When they’re older they get in touch again, and are both accepted into a prestigious arts retreat known as Melete. Here they move in together along with two other artists (one a singer, one a poet) and from here they flourish in Melete’s calming grounds and strange ways. Soon they’re smitten with attractive men, learning buckets from their mentors (Marin in more ways than one as her mentor is also her love interest), and finally truly free from their mother… who still tries to contact them, but so much less now they’re further away.
Imogen, the writer, specialises in fairytales. Any and all kinds she can get her hands on. So this is what she writes and expands upon, and this is the nature the book starts to take in what she notices in the water and forest that surround the campus, and the strange things that happen at the night markets, and other things. And so on, until the impossible is revealed.
Neil Gaiman blurbs this book and reading it, you can see why. It has a slight hint of his kind of beautiful and terrifying, and in this novel Howard spins a tale that’s wonderful and believable and heart-breaking for how real it is – how terrible the mother is to the sisters, how hard the truth can be, how hard it is to be an artist who’s not quite good enough to succeed.

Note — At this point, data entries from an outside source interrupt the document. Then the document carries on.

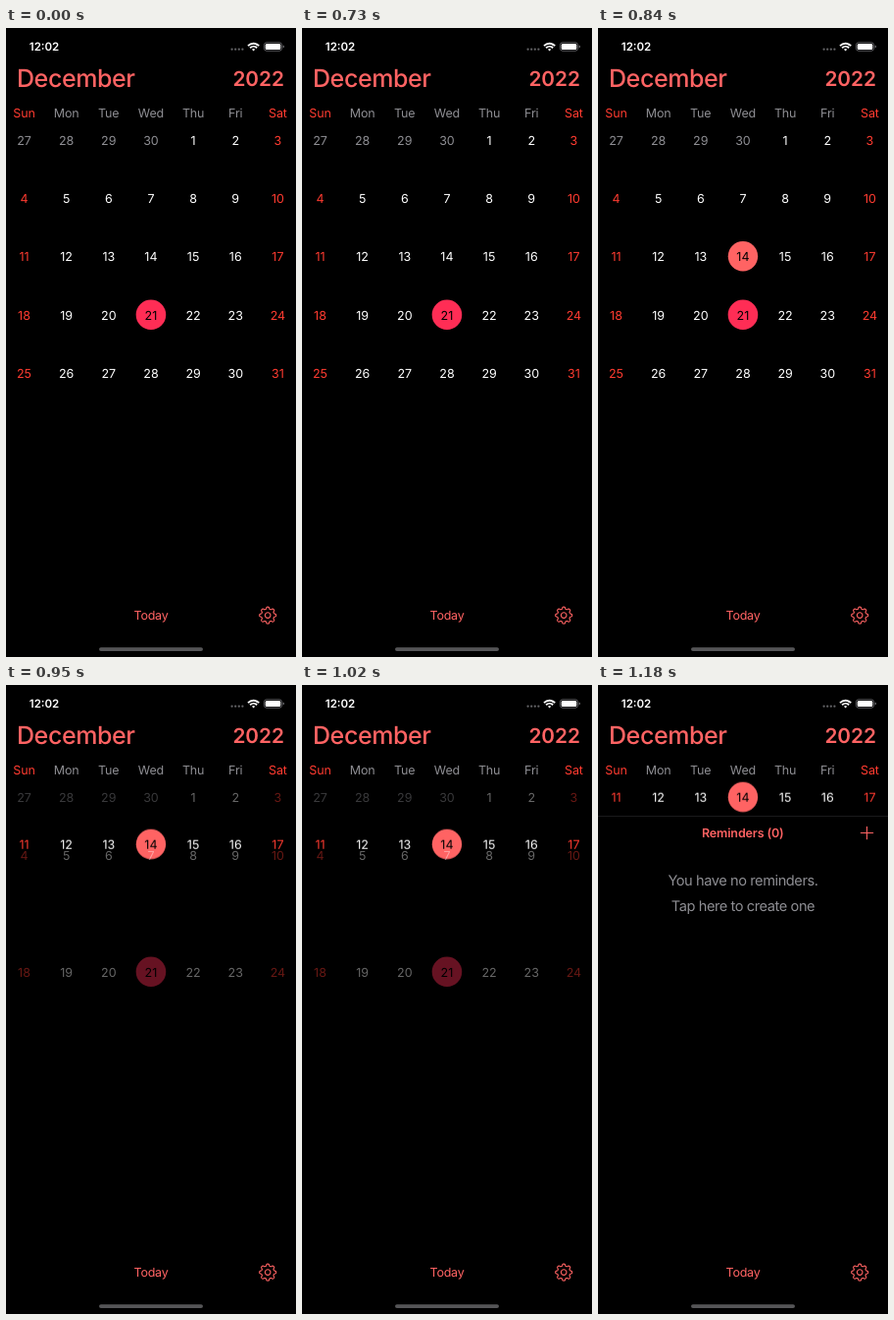
An HTML page for the animation above (1.21 s loop, 296x640 px).

```html
<!DOCTYPE html>
<html lang="en">
<head>
<meta charset="utf-8">
<title>Calendar</title>
<style>
  html, body { margin: 0; width: 100%; height: 100%; overflow: hidden; background: #000; }
  svg { display: block; width: 100%; height: 100%; }
  text { font: 400 12.5px Inter, Roboto, sans-serif; fill: #fff; text-rendering: geometricPrecision; }
  .mid text, text.mid { text-anchor: middle; }
  .gray text, text.gray { fill: #8e8e93; }
  text.red { fill: #ff3b30; }
  text.tint { fill: #ff6363; }
  text.black { fill: #000; }
  .month { font-size: 25px; font-weight: 500; letter-spacing: -.42px; }
  .year { font-size: 20.8px; font-weight: 600; text-anchor: end; }
  .clock { font-size: 11.5px; font-weight: 600; }
  .names text { letter-spacing: -.15px; }
  .today { letter-spacing: -.25px; }
  .heading { font-weight: 600; letter-spacing: -.12px; }
  .hint { font-size: 14.6px; letter-spacing: -.42px; }
  .line { fill: none; stroke: #ff6363; stroke-width: 1.1; stroke-linecap: round; stroke-linejoin: round; }

  .fade, .last, .week, .pick, .picked, .panel { animation: 1210ms step-end infinite; }
  .fade { animation-name: fade; }
  .last { animation-name: vanish; }
  .week { animation-name: rise; }
  .pick { animation-name: pick; }
  .picked { animation-name: darken; }
  .panel { animation-name: reveal; }
  @keyframes fade {
    0% { opacity: 1; }
    78.512% { opacity: .4; }
    88.43%, 100% { opacity: 0; }
  }
  @keyframes vanish {
    0% { opacity: 1; }
    78.512%, 100% { opacity: 0; }
  }
  @keyframes rise {
    0% { transform: translateY(0); }
    78.512% { transform: translateY(-70.3px); }
    88.43%, 100% { transform: translateY(-118.3px); }
  }
  @keyframes pick {
    0% { opacity: 0; }
    69.421%, 100% { opacity: 1; }
  }
  @keyframes darken {
    0% { fill: #fff; }
    69.421%, 100% { fill: #000; }
  }
  @keyframes reveal {
    0% { opacity: 0; }
    97.521%, 100% { opacity: 1; }
  }
</style>
</head>
<body>
<svg viewBox="0 0 296 640">
  <text class="clock" x="23.8" y="23">12:02</text>
  <g fill="#636366">
    <circle cx="230.6" cy="21.7" r="1.15"/>
    <circle cx="234.2" cy="21.7" r="1.15"/>
    <circle cx="237.8" cy="21.7" r="1.15"/>
    <circle cx="241.4" cy="21.7" r="1.15"/>
  </g>
  <g fill="none" stroke="#fff" stroke-width="1.9">
    <path d="M247 18.1a8 8 0 0 1 11.2 0"/>
    <path d="M249.1 20.3a5 5 0 0 1 7 0"/>
    <path d="M252.6 23.4l-1.6-1.7a2.3 2.3 0 0 1 3.2 0z" fill="#fff" stroke="none"/>
  </g>
  <rect x="263.4" y="14.8" width="18.2" height="8.4" rx="2.6" fill="none" stroke="#77777b" stroke-width=".8"/>
  <rect x="264.7" y="16.1" width="15.6" height="5.8" rx="1.5" fill="#fff"/>
  <path d="M282.7 17.6q1.3 .4 1.3 1.4t-1.3 1.4z" fill="#77777b"/>

  <text class="month tint" x="11" y="60">December</text>
  <text class="year tint" x="284" y="58.8">2022</text>
  <g id="names" class="mid names gray"></g>
  <g id="days" class="mid"></g>

  <g class="panel">
    <path d="M0 133.5H296" stroke="#1a1a1c"/>
    <text class="mid heading tint" x="147.8" y="154.8">Reminders (0)</text>
    <path class="line" d="M268.3 150.5h12.4M274.5 144.3v12.4"/>
    <text class="mid hint gray" x="148" y="204.2">You have no reminders.</text>
    <text class="mid hint gray" x="148" y="230">Tap here to create one</text>
  </g>

  <text class="mid today tint" x="148" y="602.3">Today</text>
  <g class="line" transform="translate(267.2 597.6)">
    <path id="gear"/>
    <circle r="2.8"/>
  </g>
  <rect x="95" y="630.2" width="106" height="3.8" rx="1.9" fill="#555557"/>
</svg>
<script>
  const NS = 'http://www.w3.org/2000/svg';
  const byId = id => document.getElementById(id);
  const columnX = col => 18.5 + 43.15 * col;
  const rowY = row => 114.4 + 59.2 * row;

  function add(parent, tag, attrs, content = '') {
    const node = document.createElementNS(NS, tag);
    for (const name in attrs) node.setAttribute(name, attrs[name]);
    node.textContent = content;
    return parent.appendChild(node);
  }

  const weekend = col => col % 6 === 0;

  ['Sun', 'Mon', 'Tue', 'Wed', 'Thu', 'Fri', 'Sat'].forEach((name, col) =>
    add(byId('names'), 'text', { x: columnX(col), y: 91, class: weekend(col) ? 'red' : '' }, name));

  function dayClass(day, col) {
    if (day < 1) return 'gray';
    if (day === 14) return 'picked';
    if (day === 21) return 'black';
    return weekend(col) ? 'red' : '';
  }

  // The chosen week comes first so that fading days overlap it.
  const rowClass = ['fade', 'fade', 'week', 'fade', 'last'];
  for (const row of [2, 0, 1, 3, 4]) {
    const group = add(byId('days'), 'g', { class: rowClass[row] });
    const y = rowY(row);
    for (let col = 0; col < 7; col++) {
      const day = row * 7 + col - 3;
      const x = columnX(col);
      if (day === 14) add(group, 'circle', { cx: x, cy: y - .5, r: 15.2, fill: '#ff6363', class: 'pick' });
      if (day === 21) add(group, 'circle', { cx: x, cy: y - .3, r: 15.3, fill: '#ff2d55' });
      add(group, 'text', { x, y: y + 4.6, class: dayClass(day, col) }, day < 1 ? day + 30 : day);
    }
  }

  const gearPoints = Array.from({ length: 128 }, (_, i) => {
    const angle = i * Math.PI / 64;
    const radius = 7.5 + Math.tanh(2.2 * Math.cos(8 * angle));
    return [radius * Math.sin(angle), -radius * Math.cos(angle)].map(v => v.toFixed(2));
  });
  byId('gear').setAttribute('d', `M${gearPoints.join('L')}Z`);
</script>
</body>
</html>
```
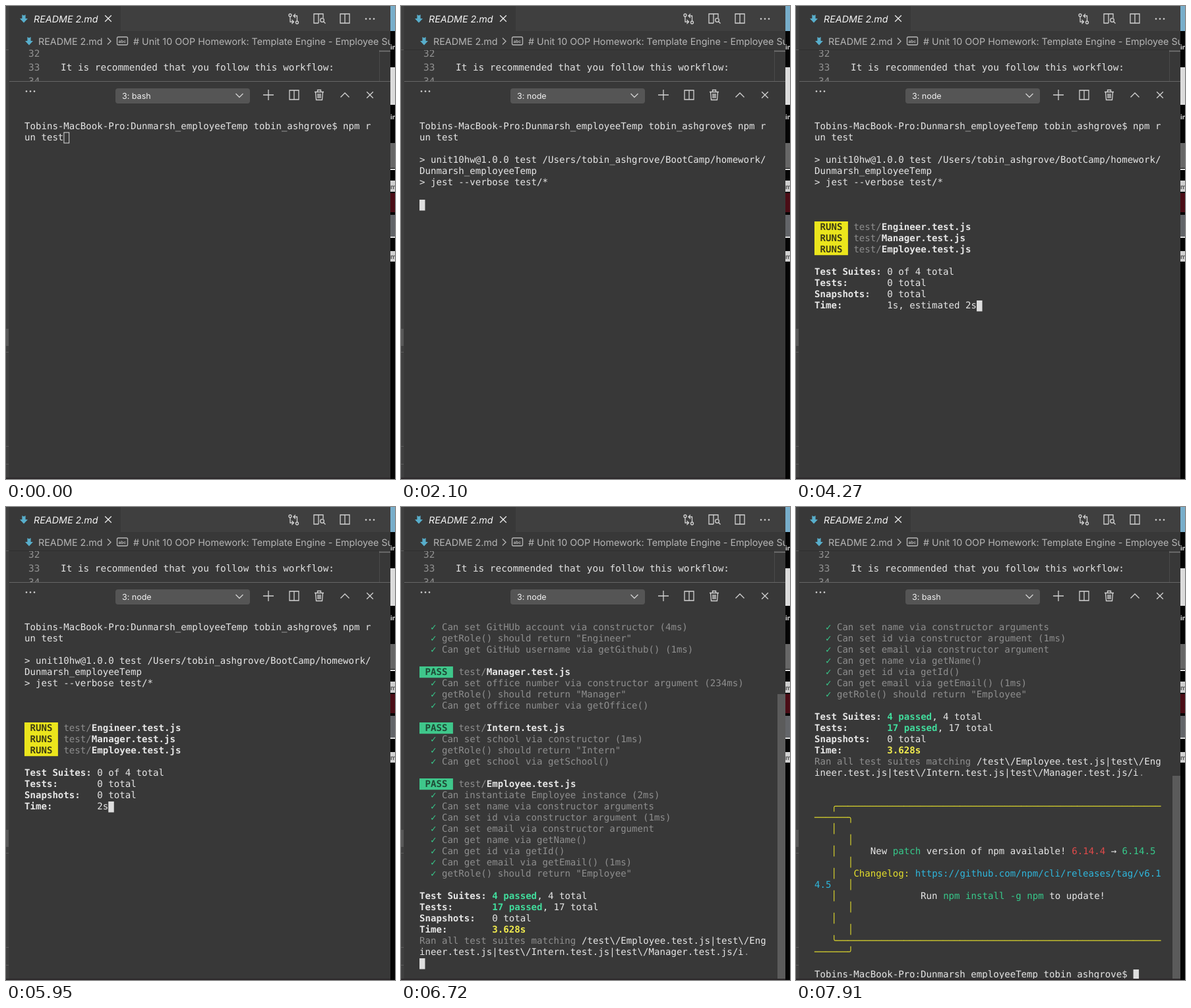
Recreate the animation shown at these times as an HTML page. Size 590x718 px, loop 7980 ms.

```html
<!DOCTYPE html>
<html lang="en">
<head>
<meta charset="utf-8">
<title>Terminal test run</title>
<style>
  html, body { margin: 0; width: 100%; height: 100%; overflow: hidden; background: #383838; }
  svg { display: block; width: 590px; height: 718px; }
  text { white-space: pre; text-rendering: geometricPrecision; }
  .term text { font: 14.09px "DejaVu Sans Mono", monospace; fill: #e6e6e6; }
  .term .bold, .term .ok, .term .warn, .term .pass, .term .runs { font-weight: bold; }
  .term .dim { fill: #8e8e8e; }
  .term .ok { fill: #41dc9c; }
  .term .green { fill: #37c98b; }
  .term .warn { fill: #f2ec4e; }
  .term .line { fill: #e4de2c; }
  .term .cyan { fill: #2fb6dc; }
  .term .red { fill: #e04a4a; }
  .term .pass { fill: #1f4a36; }
  .term .runs { fill: #3d3c14; }
  .code { font: 14.36px "DejaVu Sans Mono", monospace; fill: #e2e2e2; }
  .num { fill: #929292; }
  .ui { font: 14.3px Inter, sans-serif; fill: #b6b6b6; }
  .icon { fill: none; stroke: #d2d2d2; stroke-width: 1.3; }
  .dots { fill: #d2d2d2; }
</style>
</head>
<body>
<svg viewBox="0 0 590 718" xmlns="http://www.w3.org/2000/svg">
  <defs>
    <clipPath id="editor"><rect x="5" y="66" width="578" height="48"/></clipPath>
    <clipPath id="crumbs"><rect x="5" y="39" width="578" height="28"/></clipPath>
    <path id="arrow" d="M-2.6-6 0-4.6 2.6-6V0H6L0 6.6-6 0h3.4z" fill="#58aecb"/>
    <path id="split" d="M-7-7H7V7H-7zM0-7V7"/>
    <path id="cross" d="M-4.8-4.8 4.8 4.8M4.8-4.8-4.8 4.8"/>
    <g id="dots"><circle cx="-6" r="1.3"/><circle r="1.3"/><circle cx="6" r="1.3"/></g>
  </defs>

  <rect width="590" height="718" fill="#383838"/>
  <rect x="174" width="409" height="38" fill="#3f3f3f"/>

  <!-- sidebar edge -->
  <rect width="4.5" height="718" fill="#404040"/>
  <rect y="490" width="4" height="26" fill="#585858"/>
  <path d="M0 66.5h4M0 525.5h4M0 668.5h4M0 695.5h4" stroke="#5c5c5c"/>

  <!-- tab and breadcrumbs -->
  <use href="#arrow" x="27" y="19"/>
  <text class="ui" x="42" y="24.5" style="fill:#f4f4f4;font-style:italic">README 2.md</text>
  <g clip-path="url(#crumbs)">
    <use href="#arrow" x="35" y="53"/>
    <text class="ui" x="49" y="58.5">README 2.md</text>
    <text class="ui" x="193" y="58.5"># Unit 10 OOP Homework: Template Engine - Employee Summary</text>
    <text class="ui" x="170.5" y="55.5" style="font-size:6.5px;font-weight:700">abc</text>
  </g>
  <g class="icon">
    <use href="#cross" x="155" y="19" stroke="#eee"/>
    <path d="M154 48.500l5 5-5 5" stroke="#b6b6b6"/>
    <rect x="168.500" y="47" width="16" height="12" rx="2" stroke="#b6b6b6"/>
    <circle cx="431" cy="14" r="2"/><circle cx="441.500" cy="25" r="2"/>
    <path d="M431 16v8h5m-2.500-3 3 3-3 3M441.500 23v-8h-5m2.500-3-3 3 3 3"/>
    <path d="M474 26h-7V12h14v6M474 12v14"/>
    <circle cx="479.500" cy="21.500" r="2.800"/><path d="M481.500 23.500l3 3"/>
    <use href="#split" x="514" y="19"/>
  </g>
  <use class="dots" href="#dots" x="552" y="19.500"/>

  <!-- editor sliver -->
  <g clip-path="url(#editor)">
    <g class="code">
      <text class="num" x="34" y="77">32</text>
      <text class="num" x="34" y="98">33</text>
      <text class="num" x="34" y="119">34</text>
      <text x="83" y="98">It is recommended that you follow this workflow:</text>
    </g>
    <path d="M566.500 67v47" stroke="#4a4a4a"/>
    <path d="M566 68.500h17" stroke="#7a7a7a" stroke-width="1.500"/>
  </g>
  <path id="shade" d="M5 66.500h561" stroke="#2f2f2f"/>
  <path d="M5 114.500h578" stroke="#666"/>

  <!-- panel toolbar -->
  <use class="dots" href="#dots" x="37" y="129.500"/>
  <rect x="166" y="125" width="204" height="23" rx="4" fill="#555"/>
  <text id="shell" class="ui" x="176" y="141" style="fill:#f0f0f0;font-size:12.5px"></text>
  <g class="icon">
    <path d="M348.500 133l5.500 5.500 5.500-5.500"/>
    <path d="M390 135h16M398 127v16"/>
    <use href="#split" x="437" y="135"/>
    <path d="M468 130.500h14M472.500 130v-2.500h5v2.500M469.500 131l1 11.500h9l1-11.500M473 133v7M475 133v7M477 133v7"/>
    <path d="M507.500 138.500l6.500-6.500 6.500 6.500"/>
    <use href="#cross" x="552" y="135"/>
  </g>

  <g id="term" class="term"></g>
  <rect id="bar" x="571" width="12" fill="#5b5b5b"/>
  <rect id="hollow" x="87.900" y="192" width="7.800" height="16" fill="none" stroke="#ddd"/>

  <path id="mouse" d="M-4-8.500q4 0 4 3 0-3 4-3M0-6V6M-4 8.500q4 0 4-3 0 3 4 3M-2 1H2" fill="none" stroke="#f2f2f2" stroke-width="1.400"/>

  <g id="behind"></g>
  <rect y="716" width="583" height="2" fill="#2c282a"/>
</svg>

<script>
const NS = 'http://www.w3.org/2000/svg';
const LOOP = 7980, X0 = 28, Y0 = 187, CW = 8.484, LH = 17;
const $ = id => document.getElementById(id);

function add(parent, tag, attrs, text) {
  const el = document.createElementNS(NS, tag);
  for (const k in attrs) el.setAttribute(k, attrs[k]);
  if (text) el.textContent = text;
  parent.appendChild(el);
  return el;
}

// Windows peeking out on the right: y, height, colour
const strip = [
  [0, 718, '#050505'], [0, 38, '#78aecb'], [93, 57, '#dcdcdc'],
  [208, 38, '#676767'], [247, 2, '#e0e0e0'], [265, 17, '#cfcfcf'],
  [284, 29, '#4b0d16'], [317, 33, '#636569'], [350, 2, '#e0e0e0'],
  [372, 16, '#d2d2d2']
];
for (const [y, height, fill] of strip) add($('behind'), 'rect', { x: 583, y, width: 7, height, fill });
for (const [y, word, fill] of [[66, 'in', '#ddd'], [172, 'in', '#ddd'], [278, 'm', '#555'], [384, 'm', '#555']])
  add($('behind'), 'text', { x: 583, y, fill, style: 'font:700 10px Inter,sans-serif' }, word);

// Markup: ^ plus one letter starts a styled run
const STYLES = {
  w: '', b: 'bold', d: 'dim', g: 'ok', n: 'green', y: 'warn',
  l: 'line', c: 'cyan', r: 'red', P: 'pass', R: 'runs'
};
const BADGE = { P: '#3fc78b', R: '#ebe51c' };

function drawLine(g, line, row) {
  const y = Y0 + row * LH;
  let col = 0;
  const runs = line[0] === '^' ? line : '^w' + line;
  for (const [, key, text] of runs.matchAll(/\^(.)([^^]*)/g)) {
    const x = X0 + col * CW;
    if (BADGE[key]) add(g, 'rect', { x, y: y - 13, width: text.length * CW, height: LH + .2, fill: BADGE[key] });
    if (text.trim()) add(g, 'text', { x, y, class: STYLES[key] }, text);
    col += text.length;
  }
  return col;
}

const prompt = 'Tobins-MacBook-Pro:Dunmarsh_employeeTemp tobin_ashgrove$ ';
const typed = [prompt + 'npm r', 'un test'];
const head = [
  ...typed, '',
  '> unit10hw@1.0.0 test /Users/tobin_ashgrove/BootCamp/homework/',
  'Dunmarsh_employeeTemp', '> jest --verbose test/*', ''
];

const file = (badge, name) => `${badge}^w ^dtest/^b${name}.test.js`;
const runs = (...names) => names.map(n => file('^R RUNS ', n));
const pass = (name, ...tests) => [
  file('^P PASS ', name),
  ...tests.map(t => `^w  ^n✓^d ${t}`),
  ''
];
const totals = (suites, tests, time) => [
  '^bTest Suites: ' + suites, '^bTests:       ' + tests,
  '^bSnapshots:   ^w0 total', '^bTime:        ' + time
];
const waiting = (names, time) =>
  [...head, '', ...(names.length ? ['', ...runs(...names)] : ['']), '', ...totals('^w0 of 4 total', '^w0 total', time)];

const engineer = pass('Engineer', 'Can set GitHUb account via constructor (4ms)',
  'getRole() should return "Engineer"', 'Can get GitHub username via getGithub() (1ms)');
const manager = pass('Manager', 'Can set office number via constructor argument (234ms)',
  'getRole() should return "Manager"', 'Can get office number via getOffice()');
const intern = pass('Intern', 'Can set school via constructor (1ms)',
  'getRole() should return "Intern"', 'Can get school via getSchool()');
const employee = pass('Employee', 'Can instantiate Employee instance (2ms)',
  'Can set name via constructor arguments', 'Can set id via constructor argument (1ms)',
  'Can set email via constructor argument', 'Can get name via getName()', 'Can get id via getId()',
  'Can get email via getEmail() (1ms)', 'getRole() should return "Employee"');

const half = [
  ...head, ...engineer, ...manager, '', ...runs('Employee', 'Intern'), '',
  ...totals('^g2 passed^w, 2 of 4 total', '^g6 passed^w, 6 total', '^y3s')
];
const report = [
  ...head, ...engineer, ...manager, ...intern, ...employee,
  ...totals('^g4 passed^w, 4 total', '^g17 passed^w, 17 total', '^y3.628s'),
  '^dRan all test suites matching ^w/test\\/Employee.test.js|test\\/Eng',
  '^wineer.test.js|test\\/Intern.test.js|test\\/Manager.test.js/i^d.', ''
];

// The notice is wider than the terminal, so its frame wraps
const rule = n => '─'.repeat(n);
const left = '^l   │', right = '^l      │';
const notice = [
  '', '^l   ╭' + rule(58), '^l' + rule(6) + '╮', left, right,
  left + '^w      New ^npatch^w version of npm available! ^r6.14.4^w → ^n6.14.5', right,
  left + '^w   ^lChangelog:^w ^chttps://github.com/npm/cli/releases/tag/v6.1',
  '^c4.5^l   │',
  left + '^w               Run ^nnpm install -g npm^w to update!',
  right, left, right, '^l   ╰' + rule(58), '^l' + rule(6) + '╯', '', prompt
];

const three = ['Engineer', 'Manager', 'Employee'];
// start, lines, first visible row, scrollbar top
const scenes = [
  [0, typed],
  [1260, [...typed, '']],
  [2030, [...head, '']],
  [2800, waiting([], '^w0s, estimated 2s')],
  [3010, waiting(['Engineer'], '^w0s, estimated 2s')],
  [3080, waiting(three, '^w0s, estimated 2s')],
  [4130, waiting(three, '^w1s, estimated 2s')],
  [5180, waiting(three, '^w2s')],
  [6160, waiting(three, '^y3s')],
  [6370, half],
  [6650, report, 8, 284],
  [6860, [...report, ...notice], 24, 408]
].map(([start, lines, top = 0, bar = 718]) => {
  const g = add($('term'), 'g', { display: 'none' });
  let col = 0;
  lines.slice(top).forEach((line, row) => col = drawLine(g, line, row));
  const cursor = add(g, 'rect', {
    x: X0 + col * CW, y: Y0 + (lines.length - top - 1) * LH - 12,
    width: CW, height: 16.5, fill: '#dedede'
  });
  return { start, g, cursor, bar };
});

const FOCUS = 770, ENTER = 1260;
const show = (el, on) => el.setAttribute('display', on ? 'inline' : 'none');

function draw(t) {
  const now = scenes.filter(s => s.start <= t).pop();
  for (const s of scenes) show(s.g, s === now);
  show(now.cursor, t >= FOCUS);
  show($('hollow'), t < FOCUS);
  $('bar').setAttribute('y', now.bar);
  $('bar').setAttribute('height', 718 - now.bar);
  $('shell').textContent = t >= 1540 && t < 7070 ? '3: node' : '3: bash';
  show($('shade'), t >= 1540);

  // pointer glides in, rests, and hides on the key press
  const p = Math.min(1, Math.max(0, (t - 280) / 420));
  const rest = (1 - p) ** 3;
  $('mouse').setAttribute('transform', `translate(${116 + 484 * rest} ${208 + 300 * rest})`);
  show($('mouse'), t >= 280 && t < ENTER);
}

const t0 = performance.now();
function tick() {
  draw((performance.now() - t0) % LOOP);
  requestAnimationFrame(tick);
}
tick();
</script>
</body>
</html>
```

This is a wonderful novel that’s engaging, well written and just lovely. Easily going to remain one of my favourites for 2016.